= The problem =
From the entries below, extract every line that includes the word "dark".

Dataset entries
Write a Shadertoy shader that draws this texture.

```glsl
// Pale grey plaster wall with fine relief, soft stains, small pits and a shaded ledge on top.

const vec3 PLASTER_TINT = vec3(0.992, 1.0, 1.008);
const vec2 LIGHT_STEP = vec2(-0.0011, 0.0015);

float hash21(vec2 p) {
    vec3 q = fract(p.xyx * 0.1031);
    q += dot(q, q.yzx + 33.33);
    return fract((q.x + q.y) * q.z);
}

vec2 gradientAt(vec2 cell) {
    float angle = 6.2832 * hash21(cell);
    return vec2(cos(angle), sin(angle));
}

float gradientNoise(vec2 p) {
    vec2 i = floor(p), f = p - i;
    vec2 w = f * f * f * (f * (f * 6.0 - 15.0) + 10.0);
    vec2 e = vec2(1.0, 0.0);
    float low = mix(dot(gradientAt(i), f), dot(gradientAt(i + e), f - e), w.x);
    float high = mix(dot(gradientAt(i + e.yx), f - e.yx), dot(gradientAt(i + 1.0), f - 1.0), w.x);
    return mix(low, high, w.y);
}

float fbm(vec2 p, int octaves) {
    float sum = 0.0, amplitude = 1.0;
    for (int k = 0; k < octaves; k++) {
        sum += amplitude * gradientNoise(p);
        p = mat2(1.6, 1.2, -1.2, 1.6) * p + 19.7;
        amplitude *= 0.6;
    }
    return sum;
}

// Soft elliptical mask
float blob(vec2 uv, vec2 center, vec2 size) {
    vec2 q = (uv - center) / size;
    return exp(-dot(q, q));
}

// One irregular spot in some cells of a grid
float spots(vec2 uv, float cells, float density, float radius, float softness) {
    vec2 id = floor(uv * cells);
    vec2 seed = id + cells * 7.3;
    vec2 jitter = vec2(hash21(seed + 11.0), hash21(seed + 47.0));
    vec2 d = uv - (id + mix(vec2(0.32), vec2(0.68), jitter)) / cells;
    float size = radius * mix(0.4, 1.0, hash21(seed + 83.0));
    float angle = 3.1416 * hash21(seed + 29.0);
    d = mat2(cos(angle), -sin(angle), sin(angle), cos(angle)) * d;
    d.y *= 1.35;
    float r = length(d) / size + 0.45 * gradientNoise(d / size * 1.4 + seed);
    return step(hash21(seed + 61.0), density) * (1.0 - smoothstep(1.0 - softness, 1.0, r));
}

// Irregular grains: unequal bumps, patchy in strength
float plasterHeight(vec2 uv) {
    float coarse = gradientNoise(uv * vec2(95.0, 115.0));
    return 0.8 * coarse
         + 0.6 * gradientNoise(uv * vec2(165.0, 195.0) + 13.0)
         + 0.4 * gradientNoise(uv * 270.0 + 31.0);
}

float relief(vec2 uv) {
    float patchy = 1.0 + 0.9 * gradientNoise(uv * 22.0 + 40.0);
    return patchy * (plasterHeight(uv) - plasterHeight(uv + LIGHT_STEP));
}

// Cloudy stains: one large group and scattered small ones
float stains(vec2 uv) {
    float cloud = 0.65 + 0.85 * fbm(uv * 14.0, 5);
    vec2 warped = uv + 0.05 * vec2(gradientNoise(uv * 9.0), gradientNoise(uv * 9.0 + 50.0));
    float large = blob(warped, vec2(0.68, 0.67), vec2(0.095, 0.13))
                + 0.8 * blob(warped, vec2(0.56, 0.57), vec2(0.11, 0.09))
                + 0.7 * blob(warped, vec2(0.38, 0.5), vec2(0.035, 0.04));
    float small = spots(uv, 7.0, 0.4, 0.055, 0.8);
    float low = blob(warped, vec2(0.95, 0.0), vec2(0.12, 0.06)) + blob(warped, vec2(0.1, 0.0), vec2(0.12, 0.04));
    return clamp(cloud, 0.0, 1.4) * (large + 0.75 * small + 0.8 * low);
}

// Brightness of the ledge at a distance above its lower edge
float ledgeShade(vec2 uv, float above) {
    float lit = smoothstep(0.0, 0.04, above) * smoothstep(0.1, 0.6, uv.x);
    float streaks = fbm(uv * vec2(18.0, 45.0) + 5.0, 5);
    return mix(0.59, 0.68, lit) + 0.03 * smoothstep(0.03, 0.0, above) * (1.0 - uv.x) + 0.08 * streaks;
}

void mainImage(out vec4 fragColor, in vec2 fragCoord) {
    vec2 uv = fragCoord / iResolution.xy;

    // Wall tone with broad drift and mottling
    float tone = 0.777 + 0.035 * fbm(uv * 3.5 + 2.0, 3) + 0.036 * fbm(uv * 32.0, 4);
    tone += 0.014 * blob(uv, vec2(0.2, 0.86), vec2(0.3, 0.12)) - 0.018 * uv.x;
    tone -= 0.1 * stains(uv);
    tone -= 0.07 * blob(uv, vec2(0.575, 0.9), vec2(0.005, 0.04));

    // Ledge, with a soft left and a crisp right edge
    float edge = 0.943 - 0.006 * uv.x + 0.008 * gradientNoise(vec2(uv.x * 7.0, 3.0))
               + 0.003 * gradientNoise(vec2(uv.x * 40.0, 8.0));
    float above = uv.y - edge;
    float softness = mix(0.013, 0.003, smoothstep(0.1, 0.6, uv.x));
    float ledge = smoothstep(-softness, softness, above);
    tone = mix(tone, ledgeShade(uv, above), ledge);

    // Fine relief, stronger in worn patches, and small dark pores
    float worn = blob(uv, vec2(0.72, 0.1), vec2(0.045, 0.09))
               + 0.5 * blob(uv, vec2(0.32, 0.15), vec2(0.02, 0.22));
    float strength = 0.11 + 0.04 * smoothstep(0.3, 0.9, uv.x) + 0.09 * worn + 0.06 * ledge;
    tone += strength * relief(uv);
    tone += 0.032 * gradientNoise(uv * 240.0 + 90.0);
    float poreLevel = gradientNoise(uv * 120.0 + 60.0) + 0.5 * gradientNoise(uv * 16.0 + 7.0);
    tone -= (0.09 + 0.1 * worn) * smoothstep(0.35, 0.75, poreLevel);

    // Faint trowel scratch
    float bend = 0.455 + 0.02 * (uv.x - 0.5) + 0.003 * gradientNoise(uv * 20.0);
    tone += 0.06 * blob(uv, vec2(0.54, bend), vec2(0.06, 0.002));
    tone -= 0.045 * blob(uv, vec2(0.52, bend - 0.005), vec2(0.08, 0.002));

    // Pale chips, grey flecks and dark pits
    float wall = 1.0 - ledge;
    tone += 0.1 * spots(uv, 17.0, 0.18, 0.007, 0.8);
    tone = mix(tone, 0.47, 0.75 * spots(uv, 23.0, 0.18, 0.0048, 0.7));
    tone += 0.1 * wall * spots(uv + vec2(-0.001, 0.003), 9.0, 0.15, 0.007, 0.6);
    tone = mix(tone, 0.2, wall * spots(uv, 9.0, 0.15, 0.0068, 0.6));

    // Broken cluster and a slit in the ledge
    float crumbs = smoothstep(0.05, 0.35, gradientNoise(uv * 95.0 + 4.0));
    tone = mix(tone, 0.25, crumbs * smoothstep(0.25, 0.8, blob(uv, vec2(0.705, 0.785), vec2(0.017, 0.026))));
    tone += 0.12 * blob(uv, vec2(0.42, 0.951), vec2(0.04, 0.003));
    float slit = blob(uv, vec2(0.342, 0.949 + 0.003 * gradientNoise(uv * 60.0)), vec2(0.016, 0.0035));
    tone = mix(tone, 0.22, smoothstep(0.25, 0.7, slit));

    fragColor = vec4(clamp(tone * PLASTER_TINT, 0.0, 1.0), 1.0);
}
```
--
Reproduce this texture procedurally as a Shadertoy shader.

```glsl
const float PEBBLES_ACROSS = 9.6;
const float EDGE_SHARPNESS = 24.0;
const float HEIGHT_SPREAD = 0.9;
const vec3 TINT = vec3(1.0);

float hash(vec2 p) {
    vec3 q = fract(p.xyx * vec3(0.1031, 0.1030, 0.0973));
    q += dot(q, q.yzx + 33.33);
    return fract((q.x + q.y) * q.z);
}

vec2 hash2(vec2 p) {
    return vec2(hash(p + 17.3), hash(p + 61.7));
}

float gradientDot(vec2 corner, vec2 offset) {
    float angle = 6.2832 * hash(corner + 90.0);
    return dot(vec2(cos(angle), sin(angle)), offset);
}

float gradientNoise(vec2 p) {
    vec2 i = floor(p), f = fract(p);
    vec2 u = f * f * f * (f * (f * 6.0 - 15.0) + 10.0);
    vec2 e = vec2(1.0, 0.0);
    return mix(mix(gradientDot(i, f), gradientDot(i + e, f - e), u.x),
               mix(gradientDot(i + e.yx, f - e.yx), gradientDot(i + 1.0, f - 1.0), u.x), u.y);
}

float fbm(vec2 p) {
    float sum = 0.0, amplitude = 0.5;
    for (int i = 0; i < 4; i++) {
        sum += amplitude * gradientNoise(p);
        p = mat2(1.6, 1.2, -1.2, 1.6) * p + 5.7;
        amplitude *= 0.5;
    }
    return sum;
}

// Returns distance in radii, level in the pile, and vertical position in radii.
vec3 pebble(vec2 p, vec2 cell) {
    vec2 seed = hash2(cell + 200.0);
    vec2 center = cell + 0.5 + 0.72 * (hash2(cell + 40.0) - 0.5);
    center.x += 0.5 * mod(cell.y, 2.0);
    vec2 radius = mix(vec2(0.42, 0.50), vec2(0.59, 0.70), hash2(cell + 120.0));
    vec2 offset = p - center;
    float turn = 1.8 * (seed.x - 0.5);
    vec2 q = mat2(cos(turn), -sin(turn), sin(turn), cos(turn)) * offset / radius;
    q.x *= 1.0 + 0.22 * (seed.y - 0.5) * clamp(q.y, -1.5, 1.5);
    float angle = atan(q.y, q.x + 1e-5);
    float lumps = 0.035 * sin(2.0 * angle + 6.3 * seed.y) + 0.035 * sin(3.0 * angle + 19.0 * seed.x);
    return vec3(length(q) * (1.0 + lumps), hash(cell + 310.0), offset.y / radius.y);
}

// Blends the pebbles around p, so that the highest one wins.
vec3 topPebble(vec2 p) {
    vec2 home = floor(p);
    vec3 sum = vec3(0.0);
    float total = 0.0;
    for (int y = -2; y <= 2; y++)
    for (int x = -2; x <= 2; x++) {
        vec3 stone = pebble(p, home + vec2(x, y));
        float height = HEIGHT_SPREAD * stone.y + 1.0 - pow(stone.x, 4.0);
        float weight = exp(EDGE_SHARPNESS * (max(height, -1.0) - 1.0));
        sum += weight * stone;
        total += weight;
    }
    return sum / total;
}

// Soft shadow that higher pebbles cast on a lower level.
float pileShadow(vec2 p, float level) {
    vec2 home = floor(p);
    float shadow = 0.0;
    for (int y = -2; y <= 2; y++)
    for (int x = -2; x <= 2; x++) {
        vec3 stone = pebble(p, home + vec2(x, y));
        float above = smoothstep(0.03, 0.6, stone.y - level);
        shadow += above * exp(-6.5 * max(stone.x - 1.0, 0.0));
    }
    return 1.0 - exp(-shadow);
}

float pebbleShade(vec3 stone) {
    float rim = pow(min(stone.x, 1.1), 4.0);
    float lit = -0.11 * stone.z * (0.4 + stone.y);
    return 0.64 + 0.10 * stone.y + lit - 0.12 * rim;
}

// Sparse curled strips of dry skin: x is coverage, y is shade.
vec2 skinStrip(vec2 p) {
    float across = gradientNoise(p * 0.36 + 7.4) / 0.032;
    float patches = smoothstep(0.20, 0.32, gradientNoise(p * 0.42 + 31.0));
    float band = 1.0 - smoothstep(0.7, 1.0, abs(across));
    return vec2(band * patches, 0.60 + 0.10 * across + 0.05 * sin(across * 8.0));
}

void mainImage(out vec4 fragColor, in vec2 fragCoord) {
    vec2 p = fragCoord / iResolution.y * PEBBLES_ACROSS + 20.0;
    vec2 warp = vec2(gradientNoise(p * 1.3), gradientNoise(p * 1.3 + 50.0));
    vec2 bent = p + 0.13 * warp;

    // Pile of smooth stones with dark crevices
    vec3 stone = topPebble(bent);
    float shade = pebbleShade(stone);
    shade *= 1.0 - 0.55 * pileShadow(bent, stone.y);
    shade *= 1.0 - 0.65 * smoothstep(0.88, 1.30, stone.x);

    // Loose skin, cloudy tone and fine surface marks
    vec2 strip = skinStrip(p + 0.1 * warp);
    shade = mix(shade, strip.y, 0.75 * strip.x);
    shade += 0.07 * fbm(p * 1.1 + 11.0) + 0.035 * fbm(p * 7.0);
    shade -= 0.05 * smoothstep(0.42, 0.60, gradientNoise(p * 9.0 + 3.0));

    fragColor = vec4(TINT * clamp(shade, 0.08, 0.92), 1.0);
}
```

= Answer to this task =
    // Fine relief, stronger in worn patches, and small dark pores
    // Pale chips, grey flecks and dark pits
    // Pile of smooth stones with dark crevices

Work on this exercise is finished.